The club's upward trajectory was not finished there, and they were promoted to Ligue 1 the very next season — 1979/80 — for the first of their 32 top-flight campaigns to date. Roux even took a team — featuring Laurent Blanc, Sabri Lamouchi and flamboyant Nigeria international Taribo West — to a Ligue 1/Coupe de France double in 1995/96. While it remains the club's only top-flight title, they have tallied a total of four Coupes de France, all under Roux's unrivalled tenure.
Regular features in the UEFA Champions League and other European competitions, Auxerre are renowned for a youth academy that has produced the likes of France internationals Djibril Cissé, Philippe Mexès, Bacary Sagna and Jean-Alain Boumsong, but — following Roux's retirement in 2005 — they have been in the doldrums, dropping out of the top flight in 2012. Jean-Marc Furlan — appointed in May 2019 — has guided them back to the big time and tallied a record-extending fifth promotion for himself.
WATCH: Auxerre secure their top-flight return at Saint-Etienne
Club icon: Guy Roux
Mention Auxerre to anyone in France, and they will immediately think of Roux. A former player (from 1952 to 1957), he was invited back to become player-coach aged just 23 in 1961 and was chosen ahead of other more qualified candidates because he was cheapest. He stayed for virtually all of the next four decades, finally retiring in 2005 having turned the youth club into French champions, Coupe de France winners and regular participants in European competition.
Auxerre initially played in all black, but then opted for its current blue and white. The shirts were predominantly blue until 1980 when — due to the poor floodlighting at their Stade de l'Abbe Deschamps home — they switched to mostly white so that the players could spot each other more easily.

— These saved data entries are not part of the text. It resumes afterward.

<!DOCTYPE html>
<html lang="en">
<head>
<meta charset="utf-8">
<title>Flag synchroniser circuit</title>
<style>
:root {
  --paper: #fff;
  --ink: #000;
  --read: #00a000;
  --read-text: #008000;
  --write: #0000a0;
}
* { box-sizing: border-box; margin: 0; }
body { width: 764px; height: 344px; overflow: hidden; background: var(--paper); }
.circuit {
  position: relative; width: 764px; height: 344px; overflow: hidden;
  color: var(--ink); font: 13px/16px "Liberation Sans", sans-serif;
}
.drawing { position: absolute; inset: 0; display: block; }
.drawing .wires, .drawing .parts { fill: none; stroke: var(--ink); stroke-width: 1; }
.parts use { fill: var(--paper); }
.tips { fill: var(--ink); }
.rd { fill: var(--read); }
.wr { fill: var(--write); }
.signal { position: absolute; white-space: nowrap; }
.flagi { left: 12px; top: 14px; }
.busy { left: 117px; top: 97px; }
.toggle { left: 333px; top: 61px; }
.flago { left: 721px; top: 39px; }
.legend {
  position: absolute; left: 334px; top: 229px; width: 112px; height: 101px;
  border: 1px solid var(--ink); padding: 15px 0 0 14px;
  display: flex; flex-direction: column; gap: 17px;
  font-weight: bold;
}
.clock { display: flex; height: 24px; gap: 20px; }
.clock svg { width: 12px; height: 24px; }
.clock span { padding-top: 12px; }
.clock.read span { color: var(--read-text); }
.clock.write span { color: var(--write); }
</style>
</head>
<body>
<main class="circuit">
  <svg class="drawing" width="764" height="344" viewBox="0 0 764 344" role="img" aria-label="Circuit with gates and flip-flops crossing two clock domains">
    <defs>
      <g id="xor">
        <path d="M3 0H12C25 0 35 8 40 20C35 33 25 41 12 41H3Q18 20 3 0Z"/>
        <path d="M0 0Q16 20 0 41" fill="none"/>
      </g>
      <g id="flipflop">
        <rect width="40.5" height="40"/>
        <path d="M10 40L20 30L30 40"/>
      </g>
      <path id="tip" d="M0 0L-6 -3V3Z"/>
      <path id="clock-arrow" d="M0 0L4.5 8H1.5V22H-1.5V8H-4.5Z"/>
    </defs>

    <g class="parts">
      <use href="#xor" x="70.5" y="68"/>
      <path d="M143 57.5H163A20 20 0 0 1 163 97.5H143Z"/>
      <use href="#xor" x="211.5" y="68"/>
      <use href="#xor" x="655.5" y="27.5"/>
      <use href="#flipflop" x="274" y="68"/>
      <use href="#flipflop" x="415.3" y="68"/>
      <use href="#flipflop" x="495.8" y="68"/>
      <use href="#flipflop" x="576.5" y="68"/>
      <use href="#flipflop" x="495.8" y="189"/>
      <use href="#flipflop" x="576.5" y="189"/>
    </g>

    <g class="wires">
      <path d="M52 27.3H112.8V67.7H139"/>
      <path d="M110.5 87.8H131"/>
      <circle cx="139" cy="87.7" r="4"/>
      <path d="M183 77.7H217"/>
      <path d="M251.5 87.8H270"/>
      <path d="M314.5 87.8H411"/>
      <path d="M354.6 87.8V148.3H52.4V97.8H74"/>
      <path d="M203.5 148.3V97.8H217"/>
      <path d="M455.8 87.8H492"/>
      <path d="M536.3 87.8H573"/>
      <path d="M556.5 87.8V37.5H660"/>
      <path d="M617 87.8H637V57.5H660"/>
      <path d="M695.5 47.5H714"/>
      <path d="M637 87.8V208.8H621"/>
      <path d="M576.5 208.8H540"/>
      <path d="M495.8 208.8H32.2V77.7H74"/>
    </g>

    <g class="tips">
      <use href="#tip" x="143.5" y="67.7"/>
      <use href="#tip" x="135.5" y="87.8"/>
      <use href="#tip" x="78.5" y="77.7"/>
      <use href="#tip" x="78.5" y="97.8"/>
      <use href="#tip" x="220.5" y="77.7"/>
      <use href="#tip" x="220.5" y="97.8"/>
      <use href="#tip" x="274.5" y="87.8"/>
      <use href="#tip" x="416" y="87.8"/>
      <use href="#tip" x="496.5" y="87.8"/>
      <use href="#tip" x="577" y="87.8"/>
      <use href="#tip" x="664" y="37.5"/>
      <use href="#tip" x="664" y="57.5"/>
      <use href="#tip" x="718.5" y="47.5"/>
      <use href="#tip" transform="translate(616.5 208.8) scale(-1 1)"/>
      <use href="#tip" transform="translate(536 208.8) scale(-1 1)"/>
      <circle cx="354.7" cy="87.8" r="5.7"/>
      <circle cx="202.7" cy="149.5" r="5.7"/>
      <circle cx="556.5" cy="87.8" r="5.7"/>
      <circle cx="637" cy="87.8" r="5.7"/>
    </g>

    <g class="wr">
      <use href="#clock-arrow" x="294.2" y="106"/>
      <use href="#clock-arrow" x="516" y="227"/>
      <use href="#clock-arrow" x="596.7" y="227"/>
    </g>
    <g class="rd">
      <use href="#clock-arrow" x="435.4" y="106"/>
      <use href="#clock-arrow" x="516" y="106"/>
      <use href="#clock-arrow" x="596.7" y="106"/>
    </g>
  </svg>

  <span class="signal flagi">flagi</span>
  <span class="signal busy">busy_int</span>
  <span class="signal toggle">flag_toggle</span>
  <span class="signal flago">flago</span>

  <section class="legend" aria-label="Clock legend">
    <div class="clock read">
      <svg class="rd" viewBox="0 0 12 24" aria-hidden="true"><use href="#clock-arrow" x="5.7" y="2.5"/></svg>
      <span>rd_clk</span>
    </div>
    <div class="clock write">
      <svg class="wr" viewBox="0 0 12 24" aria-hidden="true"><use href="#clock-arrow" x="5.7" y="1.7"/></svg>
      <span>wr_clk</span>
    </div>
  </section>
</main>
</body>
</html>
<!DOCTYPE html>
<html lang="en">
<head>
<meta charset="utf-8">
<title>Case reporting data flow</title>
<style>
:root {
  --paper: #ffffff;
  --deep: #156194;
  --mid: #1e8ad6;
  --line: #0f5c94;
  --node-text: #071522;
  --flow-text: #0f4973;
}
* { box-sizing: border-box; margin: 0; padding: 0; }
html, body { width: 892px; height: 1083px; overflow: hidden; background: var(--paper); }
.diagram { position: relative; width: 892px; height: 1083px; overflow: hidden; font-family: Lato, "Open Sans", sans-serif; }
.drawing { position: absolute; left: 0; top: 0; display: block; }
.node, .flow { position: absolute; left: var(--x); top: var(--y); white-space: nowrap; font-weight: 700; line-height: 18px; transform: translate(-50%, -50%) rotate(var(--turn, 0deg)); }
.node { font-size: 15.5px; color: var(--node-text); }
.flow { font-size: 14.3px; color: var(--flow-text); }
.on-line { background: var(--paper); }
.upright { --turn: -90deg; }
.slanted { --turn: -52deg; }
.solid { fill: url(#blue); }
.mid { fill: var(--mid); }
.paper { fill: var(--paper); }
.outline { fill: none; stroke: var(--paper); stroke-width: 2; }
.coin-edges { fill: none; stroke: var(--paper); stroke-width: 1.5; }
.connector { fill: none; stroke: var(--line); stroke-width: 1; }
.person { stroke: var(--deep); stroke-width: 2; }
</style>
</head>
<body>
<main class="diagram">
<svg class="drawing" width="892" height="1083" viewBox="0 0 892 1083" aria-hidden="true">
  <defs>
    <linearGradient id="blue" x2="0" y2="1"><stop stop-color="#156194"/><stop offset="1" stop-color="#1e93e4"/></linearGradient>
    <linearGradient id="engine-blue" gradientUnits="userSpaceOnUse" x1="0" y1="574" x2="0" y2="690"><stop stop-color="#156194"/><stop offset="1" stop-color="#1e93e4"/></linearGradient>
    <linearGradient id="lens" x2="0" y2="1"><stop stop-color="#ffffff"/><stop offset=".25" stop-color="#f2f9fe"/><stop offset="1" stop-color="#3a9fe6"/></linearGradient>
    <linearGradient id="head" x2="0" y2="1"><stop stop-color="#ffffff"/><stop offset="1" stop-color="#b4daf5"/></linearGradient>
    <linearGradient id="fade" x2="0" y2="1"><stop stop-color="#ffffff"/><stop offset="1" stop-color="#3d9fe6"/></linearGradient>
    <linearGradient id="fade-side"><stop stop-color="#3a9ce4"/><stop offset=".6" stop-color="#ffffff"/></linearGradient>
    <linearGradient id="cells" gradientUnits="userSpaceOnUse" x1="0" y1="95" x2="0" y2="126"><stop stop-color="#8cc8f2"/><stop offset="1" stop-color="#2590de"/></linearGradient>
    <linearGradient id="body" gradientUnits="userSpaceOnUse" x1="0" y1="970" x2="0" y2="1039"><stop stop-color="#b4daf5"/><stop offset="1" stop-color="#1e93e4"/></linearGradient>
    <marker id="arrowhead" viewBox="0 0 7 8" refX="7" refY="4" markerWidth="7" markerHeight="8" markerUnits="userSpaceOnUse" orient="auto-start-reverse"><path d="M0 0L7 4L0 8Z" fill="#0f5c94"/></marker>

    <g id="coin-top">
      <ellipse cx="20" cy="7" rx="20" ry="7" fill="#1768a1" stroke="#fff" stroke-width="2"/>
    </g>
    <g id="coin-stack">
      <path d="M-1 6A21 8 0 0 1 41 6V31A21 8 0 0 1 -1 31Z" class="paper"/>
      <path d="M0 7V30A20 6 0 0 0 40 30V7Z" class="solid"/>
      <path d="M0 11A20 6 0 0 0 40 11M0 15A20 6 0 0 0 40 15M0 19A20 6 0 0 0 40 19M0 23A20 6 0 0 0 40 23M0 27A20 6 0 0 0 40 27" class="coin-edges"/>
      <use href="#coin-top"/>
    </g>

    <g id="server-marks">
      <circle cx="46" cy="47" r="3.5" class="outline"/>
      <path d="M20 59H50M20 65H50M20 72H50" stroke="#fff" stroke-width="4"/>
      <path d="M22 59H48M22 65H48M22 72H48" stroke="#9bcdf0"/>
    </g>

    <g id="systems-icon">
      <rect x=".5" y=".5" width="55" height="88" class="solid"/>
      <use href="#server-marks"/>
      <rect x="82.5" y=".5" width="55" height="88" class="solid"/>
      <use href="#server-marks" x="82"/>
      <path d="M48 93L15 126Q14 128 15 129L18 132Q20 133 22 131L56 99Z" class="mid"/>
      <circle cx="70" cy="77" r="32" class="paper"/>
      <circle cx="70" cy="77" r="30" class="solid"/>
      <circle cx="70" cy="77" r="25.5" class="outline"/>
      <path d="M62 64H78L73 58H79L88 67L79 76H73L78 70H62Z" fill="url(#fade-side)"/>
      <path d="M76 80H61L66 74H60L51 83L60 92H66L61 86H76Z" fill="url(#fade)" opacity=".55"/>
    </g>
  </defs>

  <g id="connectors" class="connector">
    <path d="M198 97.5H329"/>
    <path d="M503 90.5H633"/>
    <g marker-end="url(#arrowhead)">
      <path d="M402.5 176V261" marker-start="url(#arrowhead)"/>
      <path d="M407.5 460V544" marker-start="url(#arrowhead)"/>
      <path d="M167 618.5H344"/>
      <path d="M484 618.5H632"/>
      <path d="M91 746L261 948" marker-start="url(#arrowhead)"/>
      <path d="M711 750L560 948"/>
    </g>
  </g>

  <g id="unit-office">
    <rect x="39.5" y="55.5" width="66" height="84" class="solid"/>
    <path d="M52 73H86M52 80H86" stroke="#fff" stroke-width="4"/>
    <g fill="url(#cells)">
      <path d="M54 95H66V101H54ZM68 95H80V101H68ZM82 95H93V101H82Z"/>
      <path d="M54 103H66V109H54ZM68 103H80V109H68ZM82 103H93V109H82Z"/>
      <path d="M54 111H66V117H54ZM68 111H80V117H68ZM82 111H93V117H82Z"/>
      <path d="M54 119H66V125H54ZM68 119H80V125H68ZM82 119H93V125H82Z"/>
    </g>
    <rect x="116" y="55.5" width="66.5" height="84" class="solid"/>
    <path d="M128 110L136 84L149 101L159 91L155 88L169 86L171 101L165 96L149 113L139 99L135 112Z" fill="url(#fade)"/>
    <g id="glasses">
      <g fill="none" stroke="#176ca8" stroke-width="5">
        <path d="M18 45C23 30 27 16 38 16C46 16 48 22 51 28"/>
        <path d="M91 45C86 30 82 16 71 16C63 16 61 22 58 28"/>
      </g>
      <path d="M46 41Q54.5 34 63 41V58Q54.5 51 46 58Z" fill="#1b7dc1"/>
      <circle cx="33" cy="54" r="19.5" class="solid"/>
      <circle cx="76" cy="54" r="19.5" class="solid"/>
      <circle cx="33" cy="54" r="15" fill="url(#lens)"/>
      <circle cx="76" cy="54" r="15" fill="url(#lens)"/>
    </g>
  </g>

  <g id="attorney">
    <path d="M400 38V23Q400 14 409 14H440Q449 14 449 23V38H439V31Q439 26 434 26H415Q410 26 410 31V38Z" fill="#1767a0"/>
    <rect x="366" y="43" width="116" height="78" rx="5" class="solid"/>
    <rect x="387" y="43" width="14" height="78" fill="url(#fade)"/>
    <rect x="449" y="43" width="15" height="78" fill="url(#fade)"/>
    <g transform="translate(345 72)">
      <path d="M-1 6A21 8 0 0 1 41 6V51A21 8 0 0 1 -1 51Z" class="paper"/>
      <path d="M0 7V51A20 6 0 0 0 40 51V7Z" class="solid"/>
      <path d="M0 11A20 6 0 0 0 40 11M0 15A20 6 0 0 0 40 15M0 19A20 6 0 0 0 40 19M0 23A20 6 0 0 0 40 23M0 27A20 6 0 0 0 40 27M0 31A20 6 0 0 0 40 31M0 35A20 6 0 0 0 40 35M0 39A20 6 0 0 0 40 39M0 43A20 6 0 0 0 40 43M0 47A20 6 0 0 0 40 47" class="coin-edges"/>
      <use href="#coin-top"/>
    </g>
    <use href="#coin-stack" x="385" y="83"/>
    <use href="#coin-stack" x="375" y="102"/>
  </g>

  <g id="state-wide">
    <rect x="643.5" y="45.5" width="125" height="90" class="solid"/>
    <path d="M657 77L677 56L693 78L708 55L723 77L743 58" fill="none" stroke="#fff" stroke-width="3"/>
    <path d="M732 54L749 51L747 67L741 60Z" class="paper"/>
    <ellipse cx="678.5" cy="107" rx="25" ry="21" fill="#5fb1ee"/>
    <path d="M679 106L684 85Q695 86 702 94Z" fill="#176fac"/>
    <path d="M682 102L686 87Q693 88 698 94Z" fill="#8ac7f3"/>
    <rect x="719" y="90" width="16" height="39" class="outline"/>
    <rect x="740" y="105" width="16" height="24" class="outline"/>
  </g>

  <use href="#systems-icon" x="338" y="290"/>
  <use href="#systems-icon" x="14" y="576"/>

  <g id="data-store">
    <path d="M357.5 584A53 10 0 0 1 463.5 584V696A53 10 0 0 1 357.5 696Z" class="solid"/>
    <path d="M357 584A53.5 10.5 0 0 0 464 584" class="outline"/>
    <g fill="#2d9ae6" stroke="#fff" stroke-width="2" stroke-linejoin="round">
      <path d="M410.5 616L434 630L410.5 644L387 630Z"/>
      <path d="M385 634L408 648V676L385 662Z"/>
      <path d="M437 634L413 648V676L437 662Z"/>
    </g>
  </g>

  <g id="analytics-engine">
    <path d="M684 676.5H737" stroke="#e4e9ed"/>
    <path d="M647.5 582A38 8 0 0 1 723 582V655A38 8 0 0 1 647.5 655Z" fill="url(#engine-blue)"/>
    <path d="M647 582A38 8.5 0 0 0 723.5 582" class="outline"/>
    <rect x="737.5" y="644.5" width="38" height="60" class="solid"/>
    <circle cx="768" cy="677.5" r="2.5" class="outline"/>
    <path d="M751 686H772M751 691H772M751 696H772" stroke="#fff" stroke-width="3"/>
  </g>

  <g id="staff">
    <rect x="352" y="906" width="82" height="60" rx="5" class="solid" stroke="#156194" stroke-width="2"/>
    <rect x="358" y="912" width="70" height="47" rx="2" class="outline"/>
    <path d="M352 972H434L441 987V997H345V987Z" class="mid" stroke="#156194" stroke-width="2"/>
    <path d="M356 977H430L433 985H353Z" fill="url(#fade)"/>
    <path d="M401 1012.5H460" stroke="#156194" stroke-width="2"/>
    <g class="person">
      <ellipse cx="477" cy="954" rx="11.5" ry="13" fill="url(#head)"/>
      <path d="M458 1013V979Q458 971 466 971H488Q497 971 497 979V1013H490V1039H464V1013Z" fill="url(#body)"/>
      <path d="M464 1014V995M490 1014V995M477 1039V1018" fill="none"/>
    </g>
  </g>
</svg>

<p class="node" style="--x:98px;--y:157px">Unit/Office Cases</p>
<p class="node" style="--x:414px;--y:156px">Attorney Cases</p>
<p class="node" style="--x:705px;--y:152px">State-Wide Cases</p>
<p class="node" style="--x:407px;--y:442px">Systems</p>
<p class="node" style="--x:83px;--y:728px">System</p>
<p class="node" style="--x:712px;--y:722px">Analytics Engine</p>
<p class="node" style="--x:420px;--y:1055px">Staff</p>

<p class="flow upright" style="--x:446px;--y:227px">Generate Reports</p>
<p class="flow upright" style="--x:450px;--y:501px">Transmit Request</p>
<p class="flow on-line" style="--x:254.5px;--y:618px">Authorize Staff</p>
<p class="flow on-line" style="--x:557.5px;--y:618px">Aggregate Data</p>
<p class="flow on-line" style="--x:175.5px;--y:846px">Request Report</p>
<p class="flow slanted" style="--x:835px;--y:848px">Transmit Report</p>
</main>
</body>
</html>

Stadium: Stade de l'Abbé Deschamps
Named after the club's founder, Ernest-Théodore Valentin Deschamps, following his death in 1949, it has actually been AJA's permanent home since mid-October 1918. It has undergone a number of facelifts since, but only three clubs — Angers, Brest and Clermont — have a smaller capacity in the French top flight.
Famous former players
Laurent Blanc (1995/96), Jean-Alain Boumsong (2000-04), Eric Cantona (1981-88), Djibril Cissé (1996-2004), Benoît Cheyrou (2004-07), Stéphane Guivarch (1995/96, 1997/98, 1999-01), Younès Kaboul (2000-07), Olivier Kapo (1996-2004, 2012/13), Philippe Mexès (1997-2004), Evan N'Dicka (2012-18), Bacary Sagna (1997-2007)
Did you know?
AJ Auxerre stands for Association de la jeunesse auxerroise — The Auxerre Youth Assocation.